“Loving presence and the healing relationship are central to Hakomi. We learn to develop an exquisite sensitivity and attunement to others – both their conscious and unconscious material – and to convey this depth of recognition. This creates a deep sense of safety and connection, and engages the “cooperation of the unconscious.” Current neuroscience is also revealing the basis for the effectiveness of mindfulness, loving presence, empathy, and other aspects of Hakomi Therapy.”

“The dynamic of mindfulness is another aspect of this foundation. When unique Hakomi techniques are integrated with mindfulness, it allows us to rapidly and safely access the unconscious beliefs and early experiences which shape our lives, relationships and self-concepts. When unconscious, this hidden material creates projections, conflict and disharmony in our interactions and inner world. Once conscious and directly experienced, these patterns are available for transformation and reintegration. Powerful emotions, memories and trauma may surface at times turn the process, and these are handled safely and effectively.”

From the Hakomi Institute’s training materials and website. (© The Hakomi Institute)

Contact Anne with questions or to schedule.


Brainspotting is a recent development of EMDR discovered by Dr. David Grand, renowned EMDR specialist and trainer.  A number of years ago, Dr. Grand noticed that when an eye position was held in place, the client was able to deeply and comfortably, process painful emotional and traumatic material.

This process is similar to EMDR processing, using bilateral stimulation, but much less eye movement. Eye position provides direct access to the limbic system within the body’s central nervous system where traumatic and emotional memory are stored. The containment of the held eye position allows for safety and ease with processing difficult material. Because this process works in the reflexive areas of the brain, holding the eye position seems to serve to de-condition previously conditioned, maladaptive emotional and physiological responses.

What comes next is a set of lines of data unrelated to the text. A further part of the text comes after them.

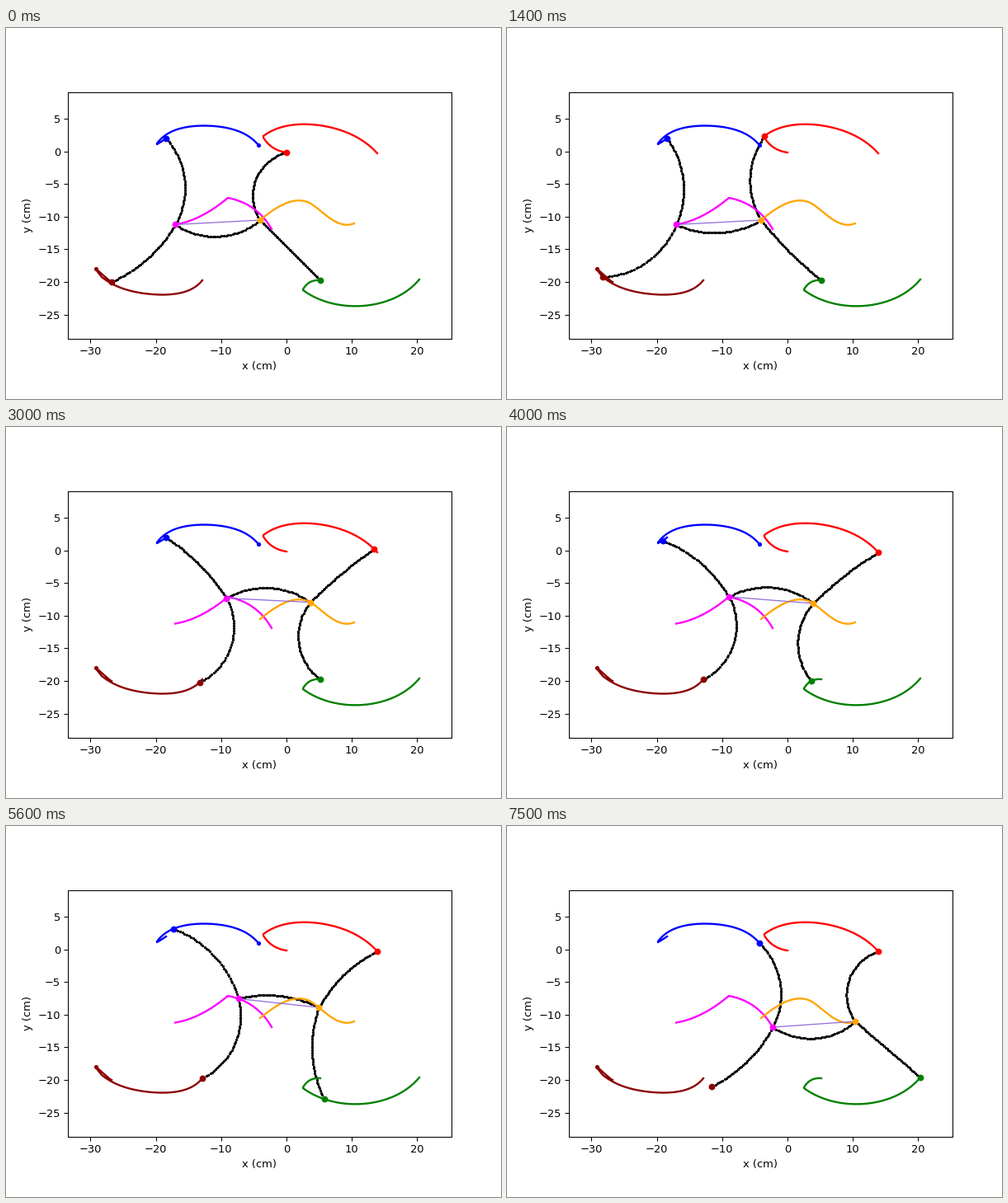
Animation of 600x450 px, one loop 7600 ms. Source, as a matplotlib script:

```python
import numpy as np
import matplotlib.pyplot as plt
from matplotlib.animation import FuncAnimation

W, H, DPI = 600, 450, 93.75
FRAMES, INTERVAL = 76, 100
LEFT, RIGHT, TOP, BOTTOM = 75, 540, 77.6, 377
SCALE, X0, Y0 = 7.92, 340, 149.6
N = 80  # samples per curve


def cm(p):
    """Stage pixels to centimetres."""
    p = np.asarray(p, float)
    return (p[..., 0] - X0) / SCALE, (Y0 - p[..., 1]) / SCALE


def ease(u):
    u = np.clip(u, 0, 1)
    return u * u * (3 - 2 * u)


def curve(points):
    """Polynomial through a few points, spaced by their distance."""
    p = np.array(points, float)
    s = np.r_[0, np.cumsum(np.hypot(*np.diff(p, axis=0).T))]
    s /= s[-1]
    coef = np.polyfit(s, p, len(p) - 1)
    return np.vander(np.linspace(0, 1, N), len(p)) @ coef


def arc(a, b, sag, n=42):
    """Circular arc from a to b; sag is the signed bulge in pixels."""
    d = b - a
    chord = np.hypot(*d)
    e = d / chord
    normal = np.array([-e[1], e[0]])
    half = 2 * np.arctan(2 * sag / chord)
    if abs(half) < 1e-3:
        return a + np.linspace(0, 1, n)[:, None] * d
    r = chord / (2 * np.sin(half))
    th = np.linspace(-half, half, n)[:, None]
    return (a + b) / 2 + r * np.sin(th) * e + r * (np.cos(th) - np.cos(half)) * normal


# The gait: front legs curl and stride, then the other pair does the same.
PHASES = [(0, 11), (14, 18), (34, 12), (51, 18)]
frames = np.arange(FRAMES)
progress = [ease((frames - start) / length) for start, length in PHASES]
gait = sum(progress)


class Marker:
    """A tracked point that runs through two curves, one in each given phase."""

    def __init__(self, color, phases, first, second):
        self.color = color
        self.trail = np.vstack([curve(first), curve(second)])
        t = np.r_[np.linspace(0, 1, N), np.linspace(1, 2, N)]
        q = sum(progress[k] for k in phases)
        self.pos = np.column_stack([np.interp(q, t, v) for v in self.trail.T])


blue = Marker("blue", (2, 3),
              [(194, 134), (188, 138), (183, 141)],
              [(183, 140), (200, 126), (241, 118.5), (285, 126.5), (306, 142)])
red = Marker("red", (0, 1),
             [(340, 151), (322, 144), (312, 133)],
             [(312, 131), (335, 120), (370, 117), (415, 127.5), (450, 152)])
brown = Marker("darkred", (0, 1),
               [(128, 308), (117, 299), (109, 292), (116, 302)],
               [(116, 302), (148, 318), (188, 323.5), (222, 318), (238, 306)])
green = Marker("green", (2, 3),
               [(381, 306), (369, 308), (360, 317)],
               [(360, 318), (388, 332), (427, 337.3), (472, 327), (501, 305)])
pink = Marker("magenta", (1, 3),
              [(205, 238.5), (225, 233), (247, 222), (269, 206)],
              [(269, 206), (300, 219), (322, 244)])
gold = Marker("orange", (1, 3),
              [(308, 233), (335, 214.5), (357, 209.3), (371, 214)],
              [(371, 214), (393, 231), (410, 238.5), (422, 237)])
MARKERS = [blue, red, brown, green, pink, gold]

# the loaded hind foot slips at the end of the last stride
brown.pos += 10 * ease((frames - 64) / 10)[:, None]

# bulge of each limb at the start of each phase
LIMBS = [(pink, gold, (17, 12.5, -16, -15)),
         (blue, pink, (-17, -14, -5, -13)),
         (pink, brown, (-8, -16, -23, -21)),
         (gold, red, (-23, -15.5, -2, -4)),
         (gold, green, (0, 3, 21, 14))]
bends = [np.interp(gait, range(5), sags + sags[:1]) for _, _, sags in LIMBS]

fig = plt.figure(figsize=(W / DPI, H / DPI), dpi=DPI, facecolor="white")
ax = fig.add_axes([LEFT / W, 1 - BOTTOM / H, (RIGHT - LEFT) / W, (BOTTOM - TOP) / H])
ax.set_xlim(*cm([(LEFT, 0), (RIGHT, 0)])[0])
ax.set_ylim(*cm([(0, BOTTOM), (0, TOP)])[1])
ax.set_xticks(range(-30, 21, 10))
ax.set_yticks(range(-25, 6, 5))
ax.set_xlabel("x (cm)")
ax.set_ylabel("y (cm)")

for m in MARKERS:
    ax.plot(*cm(m.trail), color=m.color, lw=1.8, zorder=3)
for m, k in [(blue, -1), (brown, N * 2 // 3)]:
    ax.plot(*cm(m.trail[k]), "o", color=m.color, ms=4, mew=0, zorder=3)

limbs = [ax.plot([], [], "o", color="black", ms=2.5, mew=0, zorder=2)[0] for _ in LIMBS]
link, = ax.plot([], [], color="mediumpurple", lw=1, zorder=4)
dots = [ax.plot([], [], "o", color=m.color, ms=6, mew=0, zorder=5)[0] for m in MARKERS]


def update(i):
    for line, (a, b, _), bend in zip(limbs, LIMBS, bends):
        line.set_data(*cm(arc(a.pos[i], b.pos[i], bend[i])))
    link.set_data(*cm([pink.pos[i], gold.pos[i]]))
    for dot, m in zip(dots, MARKERS):
        dot.set_data(*cm([m.pos[i]]))
    return [*limbs, link, *dots]


anim = FuncAnimation(fig, update, frames=FRAMES, interval=INTERVAL,
                     repeat=True, repeat_delay=0)
plt.show()
```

Brainspots are discovered together as client and therapist observe the effects of eye position as the eyes move across a visual grid. Once a reaction, or reflexive movement is discovered, that spot is held, with the help of a pointer, to access and process the information stored there. Client and therapist work together in processing. Bilateral music or sound recordings may be used in conjunction with Brainspotting to enhance the processing.  Brainspots are also helpful in accessing and developing internal resource states which are often used in conjunction with the processing of traumatic wounds. Developing resource states is an emotional and physiological process that can become a permanent part of a person’s sense of self.

Brainspotting can be used to process and integrate many different issues and experiences, including trauma. Often, stubborn emotional and physiological issues have roots in one or a number of traumatic events.  Unprocessed and unintegrated physical and emotional trauma stays in the body as chronic tension, hypervigilance, intrusive thoughts, mood disorders, phobias and general anxiety.

Dr. David Grand and colleagues worked with many of the Sandy Hook community in the wake of the tragic school shooting. The members of the community gathered data from the more than 8 therapeutic modalities that were used to treat them. In their report, they discovered Brainspotting was the most effective treatment modality.